If you live in a state that hasn’t expanded its Medicaid program and you have limited income, you may not have many options for health coverage. It will depend on where your income falls.
Even if your state hasn't expanded Medicaid, you should apply for coverage to see if you qualify.
Each state has coverage options that could work for you - particularly if you have children, are pregnant, or have a disability.
Remember, you can apply for Medicaid and CHIP at any time, all year long. There’s no limited enrollment period for either program.
When the health care law was passed, it required states to provide Medicaid coverage for adults between ages 18 and 65 with incomes up to 133% of the federal poverty level, regardless of their age, family status, or health.
The law also provides premium tax credits for people with incomes between 100% and 400% of the federal poverty level to buy private insurance plans in the Marketplace.
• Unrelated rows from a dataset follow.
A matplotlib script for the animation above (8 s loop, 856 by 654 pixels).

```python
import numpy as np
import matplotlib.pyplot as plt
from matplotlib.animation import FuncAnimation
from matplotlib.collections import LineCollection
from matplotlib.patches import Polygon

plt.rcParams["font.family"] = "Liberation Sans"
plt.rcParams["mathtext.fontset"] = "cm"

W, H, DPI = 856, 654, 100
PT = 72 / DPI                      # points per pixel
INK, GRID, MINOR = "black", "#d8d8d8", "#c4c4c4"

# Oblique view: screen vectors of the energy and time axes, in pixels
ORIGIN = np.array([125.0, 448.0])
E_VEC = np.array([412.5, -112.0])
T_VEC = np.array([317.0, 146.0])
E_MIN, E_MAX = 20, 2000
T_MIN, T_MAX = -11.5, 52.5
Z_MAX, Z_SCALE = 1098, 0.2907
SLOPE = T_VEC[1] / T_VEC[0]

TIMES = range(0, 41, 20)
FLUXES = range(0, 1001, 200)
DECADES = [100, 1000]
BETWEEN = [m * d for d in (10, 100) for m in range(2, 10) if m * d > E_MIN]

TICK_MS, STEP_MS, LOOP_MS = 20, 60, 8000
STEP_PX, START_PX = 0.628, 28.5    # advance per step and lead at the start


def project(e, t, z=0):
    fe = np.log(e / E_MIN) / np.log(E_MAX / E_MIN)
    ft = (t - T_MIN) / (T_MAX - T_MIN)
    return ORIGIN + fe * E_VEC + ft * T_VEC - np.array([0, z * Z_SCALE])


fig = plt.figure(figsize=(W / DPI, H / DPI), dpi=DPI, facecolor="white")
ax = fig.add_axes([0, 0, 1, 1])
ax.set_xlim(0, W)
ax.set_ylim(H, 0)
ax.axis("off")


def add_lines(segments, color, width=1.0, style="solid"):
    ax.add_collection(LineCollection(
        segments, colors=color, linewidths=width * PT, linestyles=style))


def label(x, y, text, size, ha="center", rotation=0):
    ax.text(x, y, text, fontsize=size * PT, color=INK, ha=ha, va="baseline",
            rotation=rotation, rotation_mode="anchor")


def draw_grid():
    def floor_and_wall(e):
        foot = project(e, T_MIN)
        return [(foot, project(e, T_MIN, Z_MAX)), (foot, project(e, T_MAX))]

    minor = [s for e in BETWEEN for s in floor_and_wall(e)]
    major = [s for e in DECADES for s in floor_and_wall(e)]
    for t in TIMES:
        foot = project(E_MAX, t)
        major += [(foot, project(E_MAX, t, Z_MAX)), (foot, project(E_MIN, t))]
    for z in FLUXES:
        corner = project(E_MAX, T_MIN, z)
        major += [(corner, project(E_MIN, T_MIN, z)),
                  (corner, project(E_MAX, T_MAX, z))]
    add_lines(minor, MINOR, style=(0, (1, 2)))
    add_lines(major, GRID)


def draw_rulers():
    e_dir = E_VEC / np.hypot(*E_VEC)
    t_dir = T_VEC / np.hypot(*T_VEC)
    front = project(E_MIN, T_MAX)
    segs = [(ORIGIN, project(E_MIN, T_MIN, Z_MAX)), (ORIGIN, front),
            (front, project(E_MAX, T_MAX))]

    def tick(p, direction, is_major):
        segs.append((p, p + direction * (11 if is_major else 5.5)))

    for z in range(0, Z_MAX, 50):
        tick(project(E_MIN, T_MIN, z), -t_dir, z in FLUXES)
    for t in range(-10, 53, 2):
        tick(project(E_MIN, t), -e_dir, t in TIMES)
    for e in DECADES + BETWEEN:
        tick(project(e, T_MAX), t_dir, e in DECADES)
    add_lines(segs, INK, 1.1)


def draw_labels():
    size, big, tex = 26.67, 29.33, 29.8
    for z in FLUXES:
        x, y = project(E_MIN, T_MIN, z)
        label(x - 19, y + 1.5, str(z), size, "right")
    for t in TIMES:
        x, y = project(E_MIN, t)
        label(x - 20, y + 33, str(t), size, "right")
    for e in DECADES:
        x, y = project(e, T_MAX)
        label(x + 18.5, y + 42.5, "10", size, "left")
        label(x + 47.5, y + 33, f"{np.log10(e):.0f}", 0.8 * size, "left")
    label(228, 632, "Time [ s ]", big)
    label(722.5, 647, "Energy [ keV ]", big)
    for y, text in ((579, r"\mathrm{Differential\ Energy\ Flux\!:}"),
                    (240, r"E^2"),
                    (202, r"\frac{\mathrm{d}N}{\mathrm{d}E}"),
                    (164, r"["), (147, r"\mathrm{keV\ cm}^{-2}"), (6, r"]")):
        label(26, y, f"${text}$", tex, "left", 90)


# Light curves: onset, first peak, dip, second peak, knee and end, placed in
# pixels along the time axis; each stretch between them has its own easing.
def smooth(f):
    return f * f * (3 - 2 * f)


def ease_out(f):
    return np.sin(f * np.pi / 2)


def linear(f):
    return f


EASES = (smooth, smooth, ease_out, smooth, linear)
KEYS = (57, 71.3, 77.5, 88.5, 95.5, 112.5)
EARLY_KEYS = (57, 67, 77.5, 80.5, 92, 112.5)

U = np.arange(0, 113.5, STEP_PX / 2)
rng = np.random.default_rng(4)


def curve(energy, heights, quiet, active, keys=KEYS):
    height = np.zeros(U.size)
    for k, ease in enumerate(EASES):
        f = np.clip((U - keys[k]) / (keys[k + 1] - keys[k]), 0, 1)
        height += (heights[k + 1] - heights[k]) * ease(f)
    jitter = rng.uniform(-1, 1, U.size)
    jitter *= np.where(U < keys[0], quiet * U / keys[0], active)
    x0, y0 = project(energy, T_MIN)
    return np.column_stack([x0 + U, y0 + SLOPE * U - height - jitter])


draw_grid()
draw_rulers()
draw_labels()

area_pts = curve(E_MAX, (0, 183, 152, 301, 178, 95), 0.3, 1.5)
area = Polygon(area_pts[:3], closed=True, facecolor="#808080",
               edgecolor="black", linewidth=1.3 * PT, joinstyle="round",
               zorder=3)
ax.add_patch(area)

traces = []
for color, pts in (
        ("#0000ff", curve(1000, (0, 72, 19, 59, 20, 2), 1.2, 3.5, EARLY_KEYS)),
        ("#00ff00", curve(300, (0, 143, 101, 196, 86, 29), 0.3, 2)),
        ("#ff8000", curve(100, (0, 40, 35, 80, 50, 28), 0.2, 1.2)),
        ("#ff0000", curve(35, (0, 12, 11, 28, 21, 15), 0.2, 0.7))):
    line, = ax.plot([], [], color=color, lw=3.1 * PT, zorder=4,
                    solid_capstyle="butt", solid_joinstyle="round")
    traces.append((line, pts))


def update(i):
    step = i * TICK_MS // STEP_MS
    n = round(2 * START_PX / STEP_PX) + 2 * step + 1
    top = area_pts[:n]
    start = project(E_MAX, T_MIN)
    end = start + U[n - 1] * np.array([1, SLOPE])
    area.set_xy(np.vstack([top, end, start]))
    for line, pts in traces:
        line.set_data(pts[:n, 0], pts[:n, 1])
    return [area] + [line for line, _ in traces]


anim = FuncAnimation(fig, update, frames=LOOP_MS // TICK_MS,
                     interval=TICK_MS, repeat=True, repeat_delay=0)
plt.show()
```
The U.S. Supreme Court later ruled that the Medicaid expansion is voluntary with states. As a result, some states haven’t expanded their Medicaid programs.
Many adults in those states with incomes below 100% of the federal poverty level fall into a gap. Their incomes are too high to qualify for Medicaid under their state’s current rules. But their incomes fall below the law’s cutoff for savings on private coverage in the Marketplace.
Under the law, the federal government pays states all of the costs for newly eligible people for the first three years. It will pay no less than 90% of the costs in the future.
States are continuing to make coverage decisions. They could expand Medicaid in the future.
The health care law has expanded funding to community health centers, which provide primary care for millions of Americans. These centers provide services on a sliding scale based on your income. Find a community health center near you.
Under the law, most people must have health coverage or pay a fee. But you won’t have to pay this fee if all of the following apply:
This is called an exemption. You can get an exemption when you apply for coverage in the Marketplace.